Meillassoux's demand for a realist interpretation of ancestral events neglects to undertake a critical examination of the operation of the science which he takes to inform him of these ancestral events which he cannot directly observe. The "laws of nature" and abstract theoretical structures which he believes provide him with descriptions of the primary properties of objects (properties which Meillassoux posits to exist independent of their relation to an observer) are human, all too human. They are no different from a telescope or an X-ray machine in that they are technology for giving us "eyes" to "see" a phenomenon by forcing it to appear to us. Our mental frameworks and conceptual tooling for conducting scientific inquiry are technologies no more or less than the paper and pencil we use to record them.
The correlationist can press this point further by drawing a homology between ancestral events and other abstract events, such as the fission of an atom. Although these abstract events take place in the present, they are as inaccessible to the human being as an ancestral event. The moment of an atom's fission is not something which a human being can witness without the aid of technologies of observation. This is to say that both abstract events and ancestral events require us to artificially extend our experience in ways which are dependent on the tools which we rely on to do that work of extension. Since these tools are not distinct from human consciousness, they extend our consciousness' reach only in alien ways which place us in alien realms. As the advance of scientific insight has shown, we can navigate this alien terrain in order to bring home treasures, but we shouldn't forget what is happening – through the use of technology, the conscious experience of a human being employs conceptual models and physical implements to arrive at a mental construction of an event.
Husserl talks about this in his own descriptions of the operation of scientific inquiry. Even if I understand that my lover is a sack of continuously reacting chemicals, I cannot directly experience her as that. I can only experience her as the person which she is to me. My consciousness cannot experientially access this abstract state of affairs in which my lover is simply chemicals, even if I can mentally recall and assent to this fact. A doctor could approach such an experience with increasing conceptual approximation by way of performing various tests or surgeries on my lover, although the doctor also will never fully be able to experience her as a sack of chemicals rather than as a person. Perhaps morticians are able to come closest to this experience of other human beings, but I would need to talk to a mortician to explore that possibility in greater detail.
To close and summarize, I am inclined to find Meillassoux's ancestrality challenge to correlationism unpersuasive for at least two reasons – (1) understanding ancestral events as events or recognizing fossil matter as indicating the existence of such ancestral events relies on the conceptual power of technologies, both physical and mental, to access them in the first place, and (2) I do not see any evidence which persuades me that the answer which Meillassoux seeks – a description of the event in terms of internal properties which exist without reference outside of themselves – can exist or be coherent. With Wittgenstein, I would counsel that whereof we cannot speak, we must be silent.

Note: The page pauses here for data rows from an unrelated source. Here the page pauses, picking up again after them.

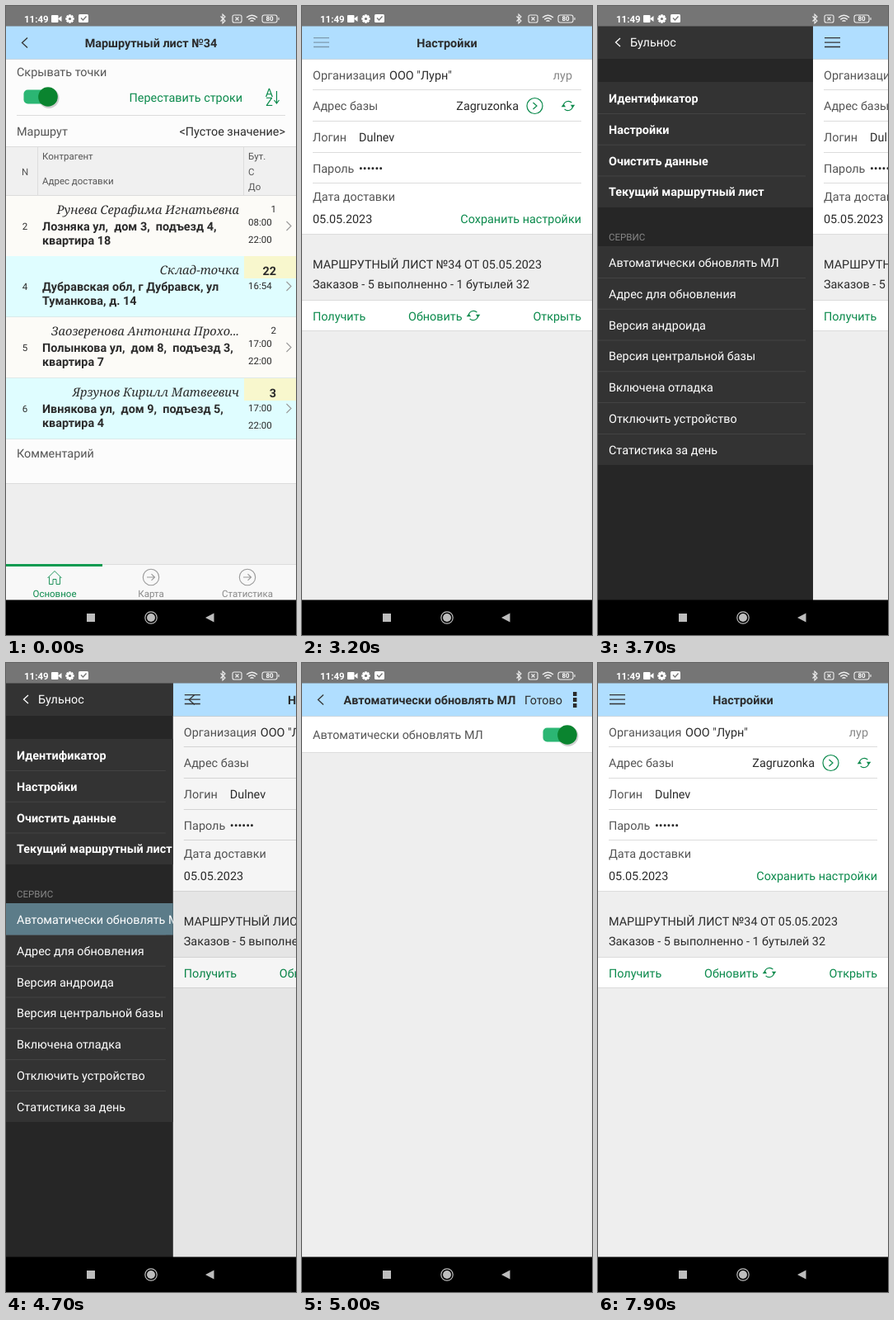
An HTML page for the animation above (8000 ms loop, 352 by 762 pixels).

```html
<!DOCTYPE html>
<html lang="ru">
<head>
<meta charset="utf-8">
<style>
html, body { margin: 0; width: 100%; height: 100%; overflow: hidden; background: #eee; }
svg { display: block; }
text { font: 14.4px Roboto, sans-serif; fill: #2b2b2b; white-space: pre; text-rendering: geometricPrecision; }
.b { font-weight: 700; }
.s { font-size: 11.5px; }
.l { fill: #555; }
.g { fill: #0b8a4c; }
.w { fill: #fff; }
.h { fill: #888; }
.e { text-anchor: end; }
.m { text-anchor: middle; }
.i { font: italic 14.6px "Noto Serif", serif; }
.line { fill: none; stroke: #333; stroke-width: 1.3; }
.green { fill: none; stroke: #0b8a4c; stroke-width: 1.2; }
.gray { fill: none; stroke: #999; stroke-width: 1.1; }
</style>
</head>
<body>
<svg id="stage" width="352" height="762" viewBox="0 0 352 762"></svg>
<script>
const text = (x, y, str, cls = '') =>
  `<text x="${x}" y="${y}" class="${cls}">${str.replace(/</g, '&lt;')}</text>`;
const rect = (x, y, w, h, fill, extra = '') =>
  `<rect x="${x}" y="${y}" width="${w}" height="${h}" fill="${fill}" ${extra}/>`;
const path = (d, cls = 'line', extra = '') => `<path d="${d}" class="${cls}" ${extra}/>`;
const at = (x, y, body) => `<g transform="translate(${x} ${y})">${body}</g>`;
const rule = (y, x = 0, w = 352) => rect(x, y, w, 1, '#dcdcdc');
const header = rect(0, 24, 352, 40, '#b0deff') + rect(0, 64, 352, 1, '#c9d6df');
const back = id => path('M26 38.5L19.5 44.5L26 50.5', 'line', `id="${id}"`);

const refresh = (x, y) => at(x, y,
  path('M-5.6 0A5.8 5.8 0 0 1 4.4 -3.8M5.6 0A5.8 5.8 0 0 1 -4.4 3.8', 'green') +
  '<path d="M-8.3 1.2h5.4l-2.7 -3.6zM8.3 -1.2h-5.4l2.7 3.6z" fill="#0b8a4c"/>');

const toggle = (x, y, id) => at(x, y,
  rect(-.5, -8.5, 39, 17, '#2bb673', 'rx="5"') +
  `<g id="${id}Off" opacity="0">${rect(-.5, -8.5, 39, 17, '#b4b4b4', 'rx="5"')}</g>` +
  `<g id="${id}Knob" transform="translate(29)">
    <circle cx="1" cy="1.5" r="12.5" fill="#000" opacity=".18"/>
    <circle r="11.8" fill="#0a842f"/>
    <circle id="${id}Pale" r="11.8" fill="#f2f2f2" opacity="0"/></g>`);

function settingsPage() {
  const rows = [['Организация', 89], ['Адрес базы', 126], ['Логин', 164], ['Пароль', 202], ['Дата доставки', 236]];
  return rect(0, 24, 352, 696, '#eee') + rect(0, 64, 352, 212, '#fff') +
    rect(0, 357, 352, 36, '#fff') + header +
    path('M14 38.7h19M14 44.1h19M14 49.5h19', 'line', 'id="menu"') +
    `<g id="menuBack" visibility="hidden">${back('menuArrow')}</g>` +
    text(176, 50, 'Настройки', 'b m') +
    rows.map(([s, y]) => text(13, y, s, 'l')).join('') +
    [101, 139, 177, 214].map(y => rule(y, 13, 326)).join('') +
    [276, 356, 393].map(y => rule(y)).join('') +
    text(106, 89, 'ООО "Лурн"') + text(328, 89, 'лур', 'h e') +
    text(263, 126, 'Zagruzonka', 'e') + text(69, 164, 'Dulnev') + text(69, 202, '••••••') +
    '<circle cx="282.5" cy="121" r="9.5" class="green"/>' +
    path('M280.5 117l4.5 4l-4.5 4', 'green') + refresh(323, 121) +
    text(13, 263, '05.05.2023') + text(339, 263, 'Сохранить настройки', 'g e') +
    text(13, 318, 'МАРШРУТНЫЙ ЛИСТ №34 ОТ 05.05.2023') +
    text(13, 342, 'Заказов - 5 выполненно - 1 бутылей 32') +
    text(13, 381, 'Получить', 'g') + text(129, 381, 'Обновить', 'g') + refresh(208, 375) +
    text(339, 381, 'Открыть', 'g e') +
    rect(0, 64, 352, 656, '#000', 'id="shade" opacity="0"');
}

function routeRow([num, name, line1, line2, count, ...times], i) {
  const odd = i % 2, first = odd ? 40 : 36;
  return at(0, 230 + Math.floor(i * 73.8),
    rect(0, 0, 352, 74, odd ? '#dffdff' : '#fcfbf7') +
    (odd ? rect(289, 0, 63, 27, '#f8f7cd') : '') + rect(0, 73, 352, .8, '#d9e6e6') +
    text(23, 41, num, 's m') + text(283, 22, name, 'i e') +
    text(44, 42, line1, 'b') + text(44, 59, line2, 'b') +
    (odd ? text(328, 23, count, 'b e') : text(328, 20, count, 's e')) +
    times.map((s, k) => text(294, first + k * 21, s, 's')).join('') +
    path('M340.5 31l5.5 5.5l-5.5 5.5', 'gray'));
}

function routePage() {
  const rows = [
    ['2', 'Рунева Серафима Игнатьевна', 'Лозняка ул,  дом 3,  подъезд 4,', 'квартира 18', '1', '08:00', '22:00'],
    ['4', 'Склад-точка', 'Дубравская обл, г Дубравск, ул', 'Туманкова, д. 14', '22', '16:54'],
    ['5', 'Заозеренова Антонина Прохо...', 'Полынкова ул,  дом 8,  подъезд 3,', 'квартира 7', '2', '17:00', '22:00'],
    ['6', 'Ярзунов Кирилл Матвеевич', 'Ивнякова ул,  дом 9,  подъезд 5,', 'квартира 4', '3', '17:00', '22:00']
  ];
  const ring = x => at(x, 692, '<circle r="9.7" class="gray"/>' + path('M-5 0h9M.5 -3.8L4.5 0L.5 3.8', 'gray'));
  return rect(0, 24, 352, 696, '#eee') + rect(0, 64, 352, 515, '#fcfcfc') + header +
    back('routeBack') + text(176, 50, 'Маршрутный лист №34', 'b m') +
    text(13, 85, 'Скрывать точки', 'l') + toggle(22, 110, 'hide') +
    text(287, 116, 'Переставить строки', 'g e') +
    text(319.5, 109.500, 'A', 'g m') + text(319.5, 121, 'Z', 'g m') +
    path('M328.5 103v14M325.5 114l3 4l3 -4', 'green') +
    rule(132, 13, 326) + text(13, 157, 'Маршрут', 'l') + text(339, 157, '<Пустое значение>', 'e') +
    rect(0, 170, 352, 60, '#f0f0f0') + rule(170) + rule(229) +
    rect(38, 170, 1, 60, '#ddd') + rect(288, 170, 1, 60, '#ddd') +
    text(23, 205, 'N', 's l m') + text(44, 186, 'Контрагент', 's l') + text(44, 216, 'Адрес доставки', 's l') +
    ['Бут.', 'С', 'До'].map((s, k) => text(294, 186 + k * 18.5, s, 's l')).join('') +
    rows.map(routeRow).join('') +
    text(13, 547, 'Комментарий', 'l') + rule(578) +
    rect(0, 676, 352, 44, '#f8f8f8') + rule(676) + rect(0, 676, 117, 3, '#0b9a50') +
    path('M50.500 693l8.500 -8.500l8.500 8.500M52.5 691.500v9h4.5v-6h4v6h4.5v-9', 'green', 'style="stroke-width:.9"') +
    ring(176) + ring(293) + text(59, 716, 'Основное', 's g m') +
    text(176, 716, 'Карта', 's h m') + text(293, 716, 'Статистика', 's h m');
}

function autoPage() {
  return rect(0, 24, 352, 696, '#eee') + rect(0, 64, 352, 44, '#fff') + header + rule(108) +
    back('autoBack') + text(155, 50, 'Автоматически обновлять МЛ', 'b m') + text(270, 50, 'Готово') +
    [35, 42, 49].map(y => rect(329, y, 4.5, 5, '#2b2b2b')).join('') +
    text(13, 92, 'Автоматически обновлять МЛ', 'l') + toggle(293, 87, 'auto');
}

function drawer() {
  const main = ['Идентификатор', 'Настройки', 'Очистить данные', 'Текущий маршрутный лист'];
  const service = ['Автоматически обновлять МЛ', 'Адрес для обновления', 'Версия андроида',
    'Версия центральной базы', 'Включена отладка', 'Отключить устройство', 'Статистика за день'];
  const step = 37.8;
  const seps = (n, y) => Array.from({ length: n }, (_, k) => rect(-250, y + k * step, 502, .8, '#484848')).join('');
  return rect(0, 24, 262, 696, '#262626') + rect(0, 24, 262, 40, '#333') +
    rect(0, 92, 262, 152, '#333') + rect(0, 291, 262, 265, '#333') +
    path('M27 39l-5.5 5l5.5 5', 'line', 'style="stroke:#fff"') + text(39, 49, 'Бульнос', 'w') +
    `<g id="seps">${seps(3, 130)}${seps(6, 329)}</g>` +
    rect(0, 291, 262, 38.5, '#5c7c89', 'id="picked"') +
    main.map((s, k) => text(13, 117 + k * step, s, 'b w')).join('') +
    text(13, 284, 'СЕРВИС', 's h') +
    service.map((s, k) => text(13, 316 + k * step, s, 'w')).join('');
}

function systemBars() {
  const teeth = Array.from({ length: 8 }, (_, k) =>
    `<rect x="-1.2" y="-5" width="2.4" height="10" transform="rotate(${k * 45})"/>`).join('');
  return rect(0, 0, 352, 24.5, '#757575') + text(22, 19.5, '11:49', 's b w') +
    '<g fill="#fff"><rect x="55" y="11" width="8.5" height="9" rx="1"/><path d="M63 15.5l4.5 -3.5v7z"/>' +
    at(77.5, 15.5, teeth + '<circle r="3.8"/><circle r="1.6" fill="#757575"/>') +
    '<rect x="88" y="10" width="12" height="10" rx="1.5"/></g>' +
    path('M91 14.5l2.5 2.5l4 -4.5', 'line', 'style="stroke:#757575"') +
    '<g fill="none" stroke="#eee" stroke-width="1.1">' +
    '<path d="M260.5 12.5l5.5 5.5l-3 3v-11l3 3l-5.5 5.5"/>' +
    '<rect x="275" y="11" width="11" height="9" rx="2"/><path d="M278.5 13.5l4 4m0 -4l-4 4"/>' +
    '<path d="M292 14q6.5 -5.5 13 0M294.3 16.3q4.2 -3.4 8.4 0M296.5 18.5q2 -1.5 4 0" stroke-width="1.5"/>' +
    '<rect x="311" y="11" width="18" height="9" rx="2.5"/><path d="M331 14v3"/></g>' +
    '<text x="320" y="18.4" class="b w m" style="font-size:8px">80</text>' +
    rect(0, 719.5, 352, 43, '#000') + rect(98, 736, 10, 10, '#bdbdbd') +
    '<circle cx="176" cy="741" r="7.2" fill="none" stroke="#bdbdbd" stroke-width="1.2"/>' +
    '<circle cx="176" cy="741" r="5" fill="#bdbdbd"/><path d="M242 741l10.5 -5.5v11z" fill="#bdbdbd"/>';
}

const group = (id, body) => `<g id="${id}">${body}</g>`;
const el = id => document.getElementById(id);
el('stage').innerHTML = group('settings', settingsPage()) + group('route', routePage()) +
  group('auto', autoPage()) + `<svg id="drawer" width="0" height="762">${drawer()}</svg>` + systemBars();

const ramp = (t, from, to) => {
  const u = Math.min(1, Math.max(0, (t - from) / (to - from)));
  return u * u * (3 - 2 * u);
};
const set = (id, name, value) => el(id).setAttribute(name, value);
const move = (id, x) => set(id, 'transform', `translate(${x})`);
const show = (id, on) => set(id, 'visibility', on ? 'inherit' : 'hidden');
const within = (t, from, to) => t >= from && t < to;

function draw(now) {
  const t = Math.floor(now % 8000 / 100) * 100; // the screen updates ten times a second
  const open = 261 * (ramp(t, 3300, 3700) - ramp(t, 4568, 5000));
  const swap = within(t, 4700, 5000);

  show('route', t < 600);
  move('route', 352 * ramp(t, 300, 600));
  set('routeBack', 'opacity', t >= 100 ? .4 : 1);

  move('settings', open);
  set('menu', 'opacity', within(t, 3200, 3400) ? .4 : 1);
  show('menuBack', swap);
  set('shade', 'opacity', swap ? .04 : 0);

  set('drawer', 'width', open);
  move('seps', open - 261);
  show('picked', t >= 4400);

  show('auto', within(t, 4800, 7900));
  move('auto', open + 352 * ramp(t, 7500, 7900));
  set('auto', 'opacity', ramp(t, 4650, 5000));
  set('autoBack', 'opacity', t >= 7100 ? .4 : 1);

  const off = ramp(t, 5500, 5700) - ramp(t, 6200, 6500);
  move('autoKnob', 29 - 18 * off);
  set('autoOff', 'opacity', off);
  set('autoPale', 'opacity', off);
}

function loop() {
  draw(performance.now());
  requestAnimationFrame(loop);
}
loop();
</script>
</body>
</html>
```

I hope that this piece alerted you to some new ideas that you might not have encountered before! Meillassoux's work is exceptional, and demands to be taken seriously. You can help support Samsara Diagnostics by purchasing his After Finitude through my Bookshop affiliate link.